Calcurzer, you always come with some good information. I guess that's why you're a moderator.
Just to put in my meager two cents: Oakland, Richmond, and Fremont all had bad wraps at one point (as far as personal safety was concerned). But I'm only from Sacramento so I don't have the first-hand experience to make any definite claims (or at the very least, anecdotal claims).
On a brighterside: you will have plenty of time to find all fun and interesting things that can't be enumerated on this forum. One of my favorite places to stop by when I'm in "The City" is Bi-Rite Creamery (I have a ferocious sweet tooth). It's on Delores and 18th in San Francisco. Good flavors! Just my small offering of information there.

5. Posted by Daawgon (Travel Guru 2009 posts) 7y Star this if you like it!

The city of SF is one of the nicest places in the USA to live - I lived there for 25 yrs until it just became too expensive for me (I'm retired). Many who work here live in the burbs and commute from the East Bay or Peninsula areas - it's just not the same thing! If you can afford it, then live in the city. Why, because the city lifestyle is so rich and rewarding. You will never be bored in this town - there's always something going on. Just walk down the street and you will be amused by the characters you encounter. No, you don't need a car if you live in town - very good transit with MUNI buses, subway and light rail + the BART train system for the general Bay Area. Renting an apartment is not one of the easiest, or cheapest, things you will ever do - they usually require a rental resume to apply to rent a unit here due to high demand. Everyone in the world wants to live here, and that's their stupid solution. Then there are the tourists - thousands of them, but city people usually just ignore them, and city people would not be found dead at Fisherman's Wharf. You will never regret your decision to live in this fantastic town!

6. Posted by lagosmm (Budding Member 50 posts) 7y Star this if you like it!

Thank you all for the help.

After doing more research, I now know the bay area is broken up into multiple types of regions. I know each is different both in the atmosphere it provides and the cost.

My main questions:

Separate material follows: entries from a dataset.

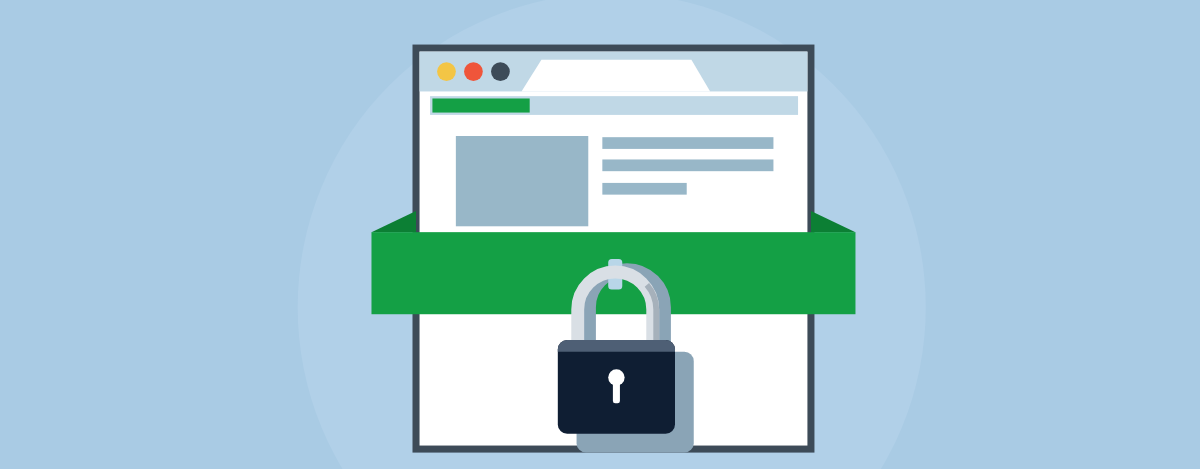
<!DOCTYPE html>
<html lang="en">
<head>
<meta charset="utf-8">
<title>Secure Browsing</title>
<link rel="stylesheet" href="https://fonts.googleapis.com/css2?family=Roboto&display=swap">
<style>
  :root {
    --sky: #a9cbe4;
    --halo: #b1d0e8;
    --frame: #3d4b58;
    --paper: #ffffff;
    --chrome: #c0d8e6;
    --placeholder: #98b7c8;
    --green: #14a045;
    --green-deep: #0c7f34;
    --sun: #f3c545;
    --tomato: #ef553a;
    --lock: #0f1e33;
    --lock-top: #4e5f75;
    --steel: #d9dfe5;
    --steel-dark: #a6b1bb;
    --shade: #8aa4b6;
    --loop: #b8d6e8;
  }
  html, body {
    margin: 0;
    width: 1200px;
    height: 469px;
    overflow: hidden;
    background: var(--sky);
    font-family: "Roboto", sans-serif;
  }
  .secure-browsing { display: block; width: 1200px; height: 469px; }
</style>
</head>
<body>
<svg class="secure-browsing" viewBox="0 0 1024 400" preserveAspectRatio="none" role="img" aria-label="Browser window wrapped in a green band and locked with a padlock">
  <rect class="backdrop" width="1024" height="400" fill="var(--sky)"/>
  <circle class="halo" cx="522" cy="262" r="268" fill="var(--halo)"/>

  <g class="browser-window">
    <rect x="355" y="41" width="337" height="342" fill="var(--paper)" stroke="var(--frame)" stroke-width="6"/>
    <rect class="title-bar" x="358" y="44" width="331" height="34" fill="var(--chrome)"/>
    <path class="tab" d="M445 78 L462 51 L590 51 L606 78 Z" fill="var(--paper)"/>
    <circle class="dot-yellow" cx="381" cy="61" r="8" fill="var(--sun)"/>
    <circle class="dot-red" cx="404" cy="61" r="8" fill="var(--tomato)"/>
    <circle class="dot-dark" cx="427" cy="61" r="8" fill="var(--frame)"/>
    <rect class="address-bar" x="367" y="82" width="314" height="16" fill="var(--chrome)"/>
    <rect class="load-progress" x="369" y="84" width="83" height="12" fill="var(--green)"/>
    <rect class="content-image" x="389" y="116" width="113" height="77" fill="var(--placeholder)"/>
    <rect class="content-line" x="514" y="117" width="146" height="10" fill="var(--placeholder)"/>
    <rect class="content-line" x="514" y="136" width="146" height="10" fill="var(--placeholder)"/>
    <rect class="content-line" x="514" y="156" width="72" height="10" fill="var(--placeholder)"/>
  </g>

  <g class="security-band">
    <path class="band-fold-left" d="M317 198 L355 180 L355 198 Z" fill="var(--green-deep)"/>
    <path class="band-fold-right" d="M692 180 L730 198 L692 198 Z" fill="var(--green-deep)"/>
    <rect class="band-front" x="317" y="198" width="413" height="70" fill="var(--green)"/>
  </g>

  <g class="padlock">
    <rect class="lock-shadow" x="492" y="300" width="100" height="86" rx="8" fill="var(--shade)"/>
    <path class="shackle-shadow" d="M503 298 V262 A32 32 0 0 1 567 262 V298" fill="none" stroke="var(--shade)" stroke-width="11"/>
    <rect class="band-loop" x="519" y="221" width="12" height="26" rx="3" fill="var(--loop)"/>
    <path class="shackle" d="M493 294 V264 A32 32 0 0 1 557 264 V294" fill="none" stroke="var(--steel)" stroke-width="11"/>
    <path class="shackle-edge" d="M557 294 V264 A32 32 0 0 0 549 243" fill="none" stroke="var(--steel-dark)" stroke-width="5" transform="translate(3 0)"/>
    <rect class="lock-body" x="476" y="290" width="100" height="80" rx="8" fill="var(--lock)"/>
    <path class="lock-lid" d="M484 290 H568 A8 8 0 0 1 576 298 V300 H476 V298 A8 8 0 0 1 484 290 Z" fill="var(--lock-top)"/>
    <circle class="keyhole" cx="526" cy="322" r="7" fill="var(--paper)"/>
    <rect class="keyhole-slot" x="523" y="322" width="6" height="22" rx="2" fill="var(--paper)"/>
  </g>
</svg>
</body>
</html>
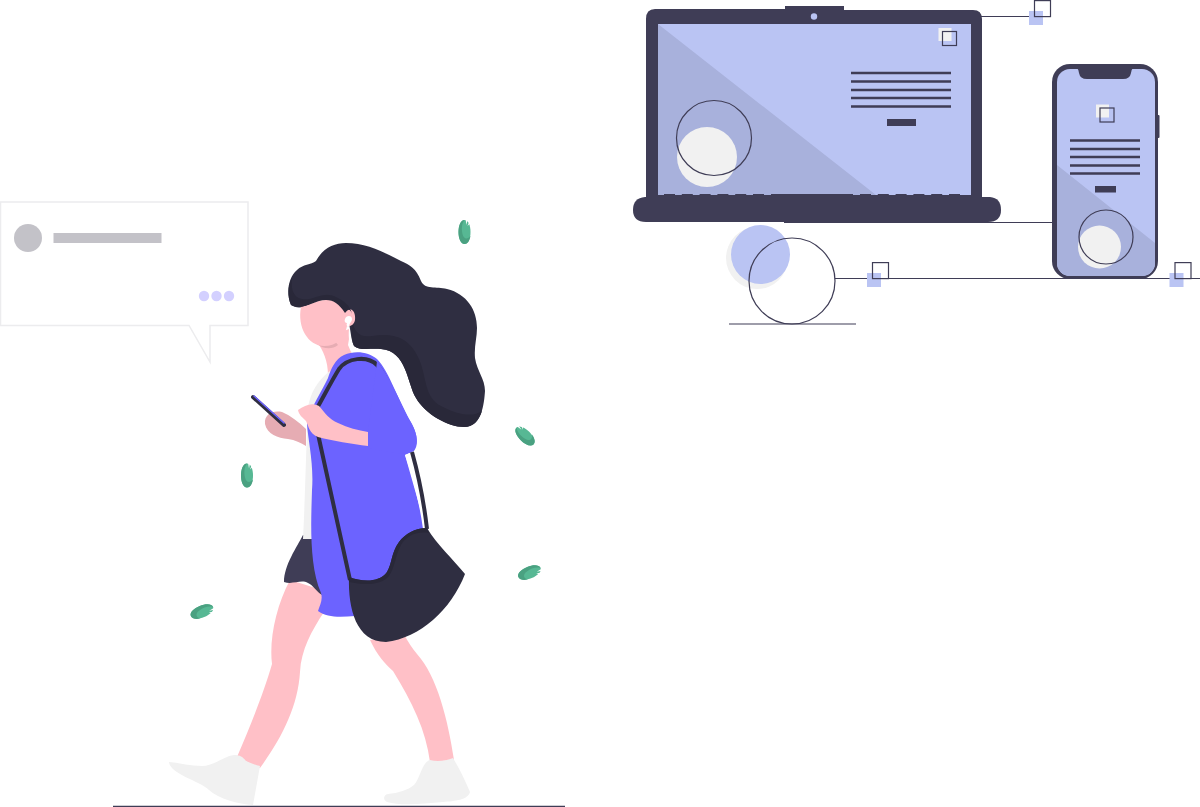
<!DOCTYPE html>
<html lang="en">
<head>
<meta charset="utf-8">
<title>Walking with a phone, and responsive devices</title>
<style>
:root {
  --ink: #3f3d56;
  --night: #2f2e41;
  --night-shade: #292839;
  --violet: #6c63ff;
  --sky: #bac4f3;
  --sky-shade: #a8b1dc;
  --paper: #f1f1f1;
  --skin: #ffc0c7;
  --skin-shade: #e6acb3;
  --grey: #c3c2c8;
  --lilac: #d3d0ff;
  --leaf: #57b894;
  --leaf-shade: #4aa181;
}
html, body { margin: 0; background: #fff; overflow: hidden; }
.scene { display: block; width: 1200px; height: 807px; }
.ink { fill: var(--ink); }
.night { fill: var(--night); }
.night-shade { fill: var(--night-shade); }
.violet { fill: var(--violet); }
.sky { fill: var(--sky); }
.sky-shade { fill: var(--sky-shade); }
.paper { fill: var(--paper); }
.skin { fill: var(--skin); }
.skin-shade { fill: var(--skin-shade); }
.grey { fill: var(--grey); }
.lilac { fill: var(--lilac); }
.leaf { fill: var(--leaf); }
.leaf-shade { fill: var(--leaf-shade); }
.white { fill: #fff; }
.line { fill: none; stroke: var(--ink); stroke-width: 1.2; }
.text-line { fill: none; stroke: var(--ink); stroke-width: 2.6; }
.strap { fill: none; stroke: var(--night); stroke-width: 4; }
.bubble-line { fill: #fff; stroke: #ececee; stroke-width: 1.5; }
</style>
</head>
<body>
<svg class="scene" viewBox="0 0 1200 807" role="img" aria-label="A woman walks while looking at her phone, beside a speech bubble, a laptop and a large phone">
  <defs>
    <g id="leaf">
      <path class="leaf" d="M0-12C4-12 6-6 6 0S4 12 0 12S-6 6-6 0S-4-12 0-12Z"/>
      <path class="leaf-shade" d="M0-12C-4-12-6-6-6 0S-4 12 0 12C3 12 5 9 6 4C3 8-1 7-2 2S-3-8 0-12Z"/>
      <path class="white" d="M1-13L2-7L3-12Z M3-6L6-9L5-11Z"/>
    </g>
    <g id="node">
      <rect class="sky" y="11" width="14" height="14"/>
      <rect class="line" x="5.5" y="0.6" width="16" height="16"/>
    </g>
    <g id="badge">
      <rect class="paper" width="13" height="13"/>
      <rect class="line" x="4" y="3.5" width="14" height="14"/>
    </g>
    <clipPath id="phone-screen"><rect x="1057" y="69" width="98" height="207" rx="13"/></clipPath>
  </defs>

  <g id="connectors">
    <path class="line" d="M980 16.5H1034M784 222.5H1056M835 278.5H1200"/>
    <use href="#node" x="1029" y="0"/>
    <use href="#node" x="867" y="262"/>
    <use href="#node" x="1169.5" y="262"/>
  </g>

  <g id="laptop">
    <path class="ink" d="M785 6H844V10H973Q982 10 982 19V200H646V19Q646 9 655 9H785Z"/>
    <rect class="sky" x="658" y="24" width="313" height="171"/>
    <path class="sky-shade" d="M658 24L876 195H658Z"/>
    <circle class="sky" cx="814" cy="16.500" r="3.200"/>
    <circle class="paper" cx="707" cy="157" r="30"/>
    <circle class="line" cx="714" cy="138" r="37.500"/>
    <use href="#badge" x="938.500" y="28"/>
    <path class="text-line" d="M851 73H951M851 81.500H951M851 90H951M851 98H951M851 106.500H951"/>
    <rect class="ink" x="887" y="119" width="29" height="7"/>
    <path class="ink" d="M645 197H990Q1001 198 1001 210Q1001 222 988 222H646Q633 222 633 210Q633 198 645 197Z"/>
    <path class="ink" d="M771 194H853V198H771Z"/>
    <path d="M664 195.500H770M860 195.500H966" fill="none" stroke="var(--ink)" stroke-width="3" stroke-dasharray="11 6.800"/>
  </g>

  <g id="globe">
    <circle class="paper" cx="757" cy="258" r="31"/>
    <circle class="sky" cx="760.500" cy="254.500" r="29.500"/>
    <circle class="line" cx="792" cy="281" r="43"/>
    <path class="line" d="M729 324H856"/>
  </g>

  <g id="large-phone">
    <rect class="ink" x="1155" y="115" width="4.500" height="23" rx="1"/>
    <rect class="ink" x="1052" y="64" width="106" height="215" rx="18"/>
    <rect class="sky" x="1057" y="69" width="98" height="207" rx="13"/>
    <path class="sky-shade" clip-path="url(#phone-screen)" d="M1057 165L1155 243V276H1057Z"/>
    <path class="ink" d="M1077 68H1133Q1131 70 1131 73Q1130 79 1123 79H1087Q1080 79 1079 73Q1079 70 1077 68Z"/>
    <use href="#badge" x="1096" y="104.500"/>
    <path class="text-line" d="M1070 140.500H1140M1070 149H1140M1070 157H1140M1070 165.500H1140M1070 173.500H1140"/>
    <rect class="ink" x="1095" y="186" width="21" height="6.500"/>
    <circle class="paper" cx="1099.500" cy="247" r="21.500"/>
    <circle class="line" cx="1106" cy="237" r="27"/>
  </g>

  <g id="speech-bubble">
    <path class="bubble-line" d="M0.500 202H248V325.500H210V362L189 325.500H0.500Z"/>
    <circle class="grey" cx="28" cy="238" r="14"/>
    <rect class="grey" x="53.500" y="233" width="108" height="10"/>
    <circle class="lilac" cx="204" cy="296" r="5.200"/>
    <circle class="lilac" cx="216.500" cy="296" r="5.200"/>
    <circle class="lilac" cx="229" cy="296" r="5.200"/>
  </g>

  <g id="falling-leaves">
    <use href="#leaf" transform="translate(464.500 232)"/>
    <use href="#leaf" transform="translate(247 475.500)"/>
    <use href="#leaf" transform="translate(525 436) rotate(-45)"/>
    <use href="#leaf" transform="translate(529.500 572.500) rotate(68)"/>
    <use href="#leaf" transform="translate(202 611.500) rotate(68)"/>
  </g>

  <path class="line" d="M113 806.300H565"/>

  <g id="woman">
    <g id="legs">
      <path class="skin" d="M370 640C377 655 385 664 393 671C412 702 426 730 430 762L454 760C448 720 437 676 417 654C412 648 408 642 404 634Z"/>
      <path class="skin" d="M290 580C276 606 269 640 272 664C264 692 250 727 237 757L260 768C282 738 298 706 300 672C301 650 312 630 324 612L322 590Z"/>
      <path class="paper" d="M169 762C180 763 191 766 202 766C214 766 224 756 234 755C240 755 243 757 246 761C250 763 255 765 260 766L253 805C238 804 219 799 209 790C200 781 170 774 169 762Z"/>
      <path class="paper" d="M430 760C437 762 446 761 453 758C459 768 465 780 470 792C468 800 455 801 443 802C423 804 400 806 387 802C383 800 383 795 388 794C398 793 408 790 414 785C420 779 422 762 430 760Z"/>
    </g>

    <path class="ink" d="M303 535C297 547 284 565 284 582C293 585 301 579 308 583C313 585 317 592 322 595L320 535Z"/>

    <g id="hair-back">
      <path class="night" d="M291 305C286 293 288 278 297 270C303 264 311 265 316 261C323 248 334 243 346 243C366 243 384 252 401 261C410 265 416 268 421 281C425 290 436 286 447 289C467 294 477 310 477 328C477 338 474 346 475 358C477 371 485 379 485 391C484 404 482 427 464 427C448 427 425 414 416 398C407 383 407 351 381 349C370 348 360 351 354 346C350 338 351 324 345 310C337 297 322 298 312 303C304 308 297 309 291 305Z"/>
      <path class="night-shade" d="M352 320C354 331 359 338 372 336C394 333 409 337 419 359C427 378 424 397 441 406C456 414 472 418 482 411C479 420 474 427 464 427C448 427 425 414 416 398C407 383 407 351 381 349C370 348 360 351 354 346C351 339 351 329 352 320Z"/>
    </g>

    <g id="head">
      <path class="skin" d="M317 342C323 350 328 361 328 375L352 355C350 347 348 338 349 329Z"/>
      <path class="skin-shade" d="M317 344C323 349 332 350 338 345L334 340H317Z"/>
      <path class="skin" d="M301 307C311 305 317 299 329 300C338 301 340 307 346 311C352 306 356 313 355 320C354 325 350 327 347 326C345 339 336 346 324 346C308 346 297 327 301 307Z"/>
      <path class="night-shade" d="M291 305C287 296 288 285 292 278C291 287 292 297 302 299C313 301 324 290 336 297C344 301 350 305 352 314C350 308 348 309 345 313C339 304 334 300 326 300C314 300 303 311 291 305Z"/>
      <path class="white" d="M345 319C346 315 352 315 352 319C352 322 350 322 349 326C347 327 346 325 347 323C345 323 344 321 345 319Z M349 339L354 347L351 352L348 345Z"/>
    </g>

    <path class="paper" d="M330 371C318 380 310 393 308 408C306 450 305 502 303 539H316L328 410Z"/>

    <g id="far-hand">
      <path class="skin-shade" d="M306 429C299 422 291 416 282 412C273 410 264 414 265 424C267 434 278 438 288 439C295 440 301 443 306 446Z"/>
      <path d="M253 397L284 425" fill="none" stroke="var(--night)" stroke-width="4" stroke-linecap="round"/>
      <path d="M254 396L284 423" fill="none" stroke="var(--violet)" stroke-width="1.500" stroke-linecap="round"/>
    </g>

    <g id="coat">
      <path class="violet" d="M344 355C355 350 369 352 377 359C389 371 399 402 409 419C416 430 420 443 414 451L405 455L426 529C423 575 390 612 355 616C341 617 327 618 318 611C320 605 323 600 321 593C309 565 311 522 312 490C314 464 308 440 307 424C311 406 321 393 328 378C331 369 335 359 344 355Z"/>
      <path class="white" d="M405 455L410 453C417 478 423 503 426 529H423C419 500 412 475 405 455Z"/>
      <path class="strap" d="M396 398C389 386 383 371 377 365C367 355 347 358 339 369C331 382 324 396 316 410"/>
      <path class="violet" d="M377 361C388 374 399 399 409 419C417 432 419 441 414 450C408 456 395 454 368 448V430L376 370Z"/>
      <path class="strap" d="M316 425L350 580M412 452C419 477 424 503 427 529"/>
    </g>

    <path class="skin" d="M298 410C305 405 312 402 319 406C325 413 329 419 338 423C348 428 358 430 368 432V446C352 444 333 441 318 437C309 433 309 427 306 421C302 417 299 415 298 410Z"/>

    <g id="bag">
      <path class="night" d="M349 577C362 582 379 583 387 572C392 564 391 553 399 542C405 534 415 528 427 528C437 545 453 559 465 574C451 610 420 638 386 642C356 642 348 608 349 577Z"/>
      <path class="night-shade" d="M349 577C362 582 379 583 387 572C392 564 391 553 399 542C405 534 415 528 427 528L429 533C415 531 406 537 401 545C395 556 395 568 389 576C381 586 363 585 349 582Z"/>
    </g>
  </g>
</svg>
</body>
</html>
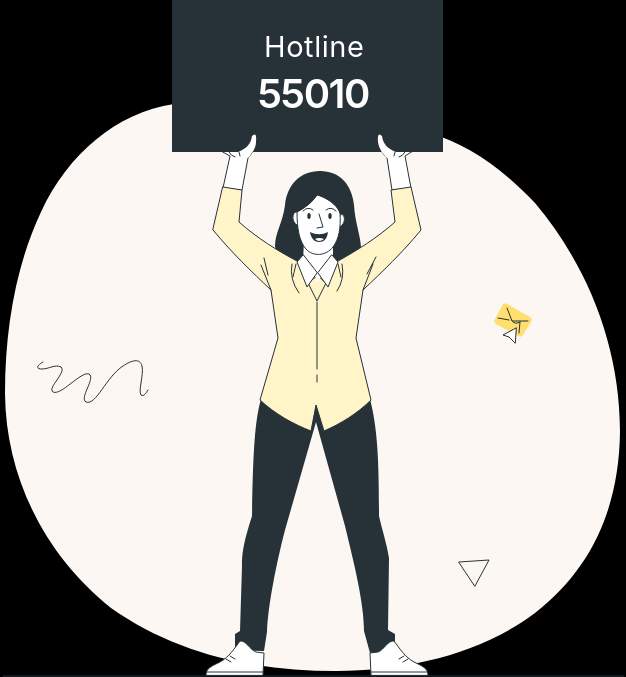
<!DOCTYPE html>
<html lang="en">
<head>
<meta charset="utf-8">
<title>Hotline</title>
<style>
:root {
  --backdrop: #000000;
  --blob: #fdf7f3;
  --ink: #263238;
  --shirt: #fff5c9;
  --envelope: #ffdf70;
  --white: #ffffff;
}
html, body { margin: 0; background: var(--backdrop); overflow: hidden; }
.hotline { display: block; width: 626px; height: 677px; }
.backdrop { fill: var(--backdrop); }
.blob { fill: var(--blob); }
.dark { fill: var(--ink); }
.skin, .shoe, .collar { fill: var(--white); }
.shirt { fill: var(--shirt); }
.envelope { fill: var(--envelope); }
.outline { stroke: var(--ink); stroke-width: 1; stroke-linejoin: round; stroke-linecap: round; }
.line { fill: none; }
.sign-text { fill: var(--white); font-family: Inter, Roboto, sans-serif; text-anchor: middle; }
.label { font-size: 29px; font-weight: 400; }
.number { font-size: 40px; font-weight: 600; }
</style>
</head>
<body>
<svg class="hotline" viewBox="0 0 626 677" role="img" aria-label="Smiling woman holding up a hotline sign">
  <rect class="backdrop" width="626" height="677"/>
  <path class="blob" d="M174 104C116 113 68 154 41 212C17 263 5 325 5 394C6 478 45 555 111 608C178 655 255 671 336 671C410 670 480 654 535 613C594 567 619 505 620 432C620 345 587 265 535 203C500 166 466 144 430 133C350 108 245 93 174 104Z"/>
  <path class="outline line" d="M3 676H624"/>

  <g id="decorations">
    <path class="outline line" d="M43 362C36 366 36 369 42 369C49 369 55 364 61 367C67 372 47 388 53 392C61 396 81 371 89 374C96 378 79 398 86 402C96 406 106 377 123 366C132 360 140 358 142 366C144 374 138 391 141 395C144 397 146 393 148 390"/>
    <path class="outline line" d="M459 562L489 560L475 586Z"/>
    <g id="mail">
      <path class="envelope" d="M507 304L530 317Q533 319 531 322L523 335Q521 338 518 336L496 324Q493 322 495 319L502 306Q504 302 507 304Z"/>
      <path class="outline line" d="M507 308L512 321L528 321M498 318L509 320M520 322L519 333M512 321Q515 325 520 322"/>
      <path class="outline skin" d="M516 328L503 335L509 337L515 343Z"/>
    </g>
  </g>

  <g id="legs">
    <path class="dark" d="M261 399C255 420 253 450 252 516C244 541 242 552 242 566L240 631L235 634V650L264 651L267 632C268 606 276 565 285 530L316 422L345 526C355 567 364 604 364 631L370 653L395 650V634L388 630L389 558C387 545 383 533 379 516C379 465 378 430 370 399Z"/>
    <path class="outline shoe" d="M206 675C206 668 212 666 220 662C229 657 234 649 240 641C246 640 250 650 256 652L264 653L263 675Z"/>
    <path class="outline shoe" d="M428 675C428 668 422 666 414 662C405 657 400 649 394 641C388 640 384 650 378 652L370 653L371 675Z"/>
    <path class="outline line" d="M207 672H263M371 672H427M230 656L235 659M226 659L231 662M404 656L399 659M408 659L403 662"/>
  </g>

  <g id="hair-back">
    <path class="dark" d="M320 171C300 171 287 185 285 205C283 222 275 233 275 246C276 257 288 262 303 262H340C353 262 361 256 361 247C360 234 355 222 354 205C352 185 340 171 320 171Z"/>
  </g>

  <g id="forearms">
    <path class="outline skin" d="M223 188L230 156L221 151H239C247 148 251 143 252 136Q257 132 256 142C256 149 251 154 248 158L242 190Z"/>
    <path class="outline skin" d="M411 188L405 156L413 151H395C387 148 383 143 382 136Q377 132 378 142C379 149 383 154 387 158L392 190Z"/>
  </g>

  <g id="shirt">
    <path class="outline shirt" d="M223 187L242 190L239 222C257 238 278 251 297 261L317 270L338 261C356 251 377 238 395 222L391 190L411 187L421 230C403 252 382 272 363 290L356 338L371 400C357 414 340 424 324 431L316 405L311 431C293 424 275 414 260 400L278 338L271 290C252 272 231 252 213 230Z"/>
    <path class="outline line" d="M317 302V369M317 375V382M271 290L261 265M268 275L264 258M363 290L373 264M367 274L376 257M292 264Q289 279 299 293M296 264L293 277M342 264Q345 279 337 291M338 264L341 277"/>
  </g>

  <g id="neck">
    <path class="skin" d="M304 240H333V262L317 299L303 262Z"/>
    <path class="shirt outline" d="M308 283L317 301L326 283L318 276Z"/>
    <path class="skin" d="M304 255H333L318 282Z"/>
    <path class="collar outline" d="M303 255L297 262L307 287L317 273Z"/>
    <path class="collar outline" d="M332 255L338 262L328 287L318 273Z"/>
  </g>

  <g id="head">
    <path class="skin outline" d="M298 211C291 211 291 224 299 226ZM339 214C346 212 347 225 338 228Z"/>
    <path class="skin outline" d="M297 212C305 208 312 202 317 195C325 197 337 204 340 213C341 228 339 239 333 247C326 256 313 257 306 249C299 241 297 228 297 212Z"/>
    <path class="dark" d="M294 213C301 211 312 204 318 194C328 196 338 204 341 216L346 202L337 185L310 181L296 192Z"/>
    <ellipse class="dark" cx="309" cy="216" rx="1.7" ry="3"/>
    <ellipse class="dark" cx="330" cy="216" rx="1.7" ry="3"/>
    <path class="outline line" d="M303 211Q308 206 313 210M326 210Q331 206 336 211M319 214L323 227L317 228"/>
    <path class="dark" d="M310 232C316 235 322 235 328 232C327 239 324 242 319 242C314 242 311 238 310 232Z"/>
    <path class="skin" d="M315 239Q319 237 324 239Q319 243 315 239Z"/>
  </g>

  <g id="sign">
    <rect class="dark" x="172" y="0" width="271" height="152"/>
    <text class="sign-text label" x="314" y="57" textLength="100">Hotline</text>
    <text class="sign-text number" x="314" y="108" textLength="113">55010</text>
  </g>

  <g id="thumbs">
    <path class="skin" d="M238 152C246 149 251 144 252 136Q257 131 256 142C256 149 251 154 248 158L236 158Z"/>
    <path class="skin" d="M396 152C388 149 383 144 382 136Q377 131 378 142C379 149 383 154 387 158L398 158Z"/>
    <path class="outline line" d="M229 152Q231 156 235 157M405 152Q403 156 399 157M239 152L240 156M395 152L394 156"/>
  </g>
</svg>
</body>
</html>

1. Good locations in San Fran and price?
2. Thoughts on San Jose and Palo Alto (location, price)?

Thank you again in advance! I have appreciated all your help thus far! =D

7. Posted by Calcruzer (Travel Guru 1999 posts) 7y Star this if you like it!

Since I don't live in the city of San Francisco, and bought my house over 11 years ago, it is difficult for me to answer your question concerning current rents in the city. As I said, I suggest you visit for updated information. The nicest areas are near the marina (north side of town closer to the Golden Gate Bridge. Another good part of town is out near the new baseball park. On the other hand, just south of market street near downtown is the worst part of town--really rundown. (The area called SOMA--south of market--which is a nice area, refers to the area that is about another 1 mile south.)

As far as Palo Alto and San Jose:

Palo Alto--this and the nearby town of Atherton are the two highest priced areas outside of San Francisco itself. The reason is that it is the home of Stanford University--and the land nearby has all been bought up years ago by those wanting to be close to the school or who work at business spinoffs started by Stanford students. But if you go east (to East Palo Alto) it is a very rundown lower-class area.

San Jose is different. The towns closeby and the downtown area are all nice areas, but if you are just south of downtown it isn't that nice--instead very run down. On the other hand, go another 8 miles south and you are still in San Jose, but now at the Silver Creek Country Club, where every home is about $1 million to $2 million.

As you can see, you really have to be here awhile to know the best areas for the money.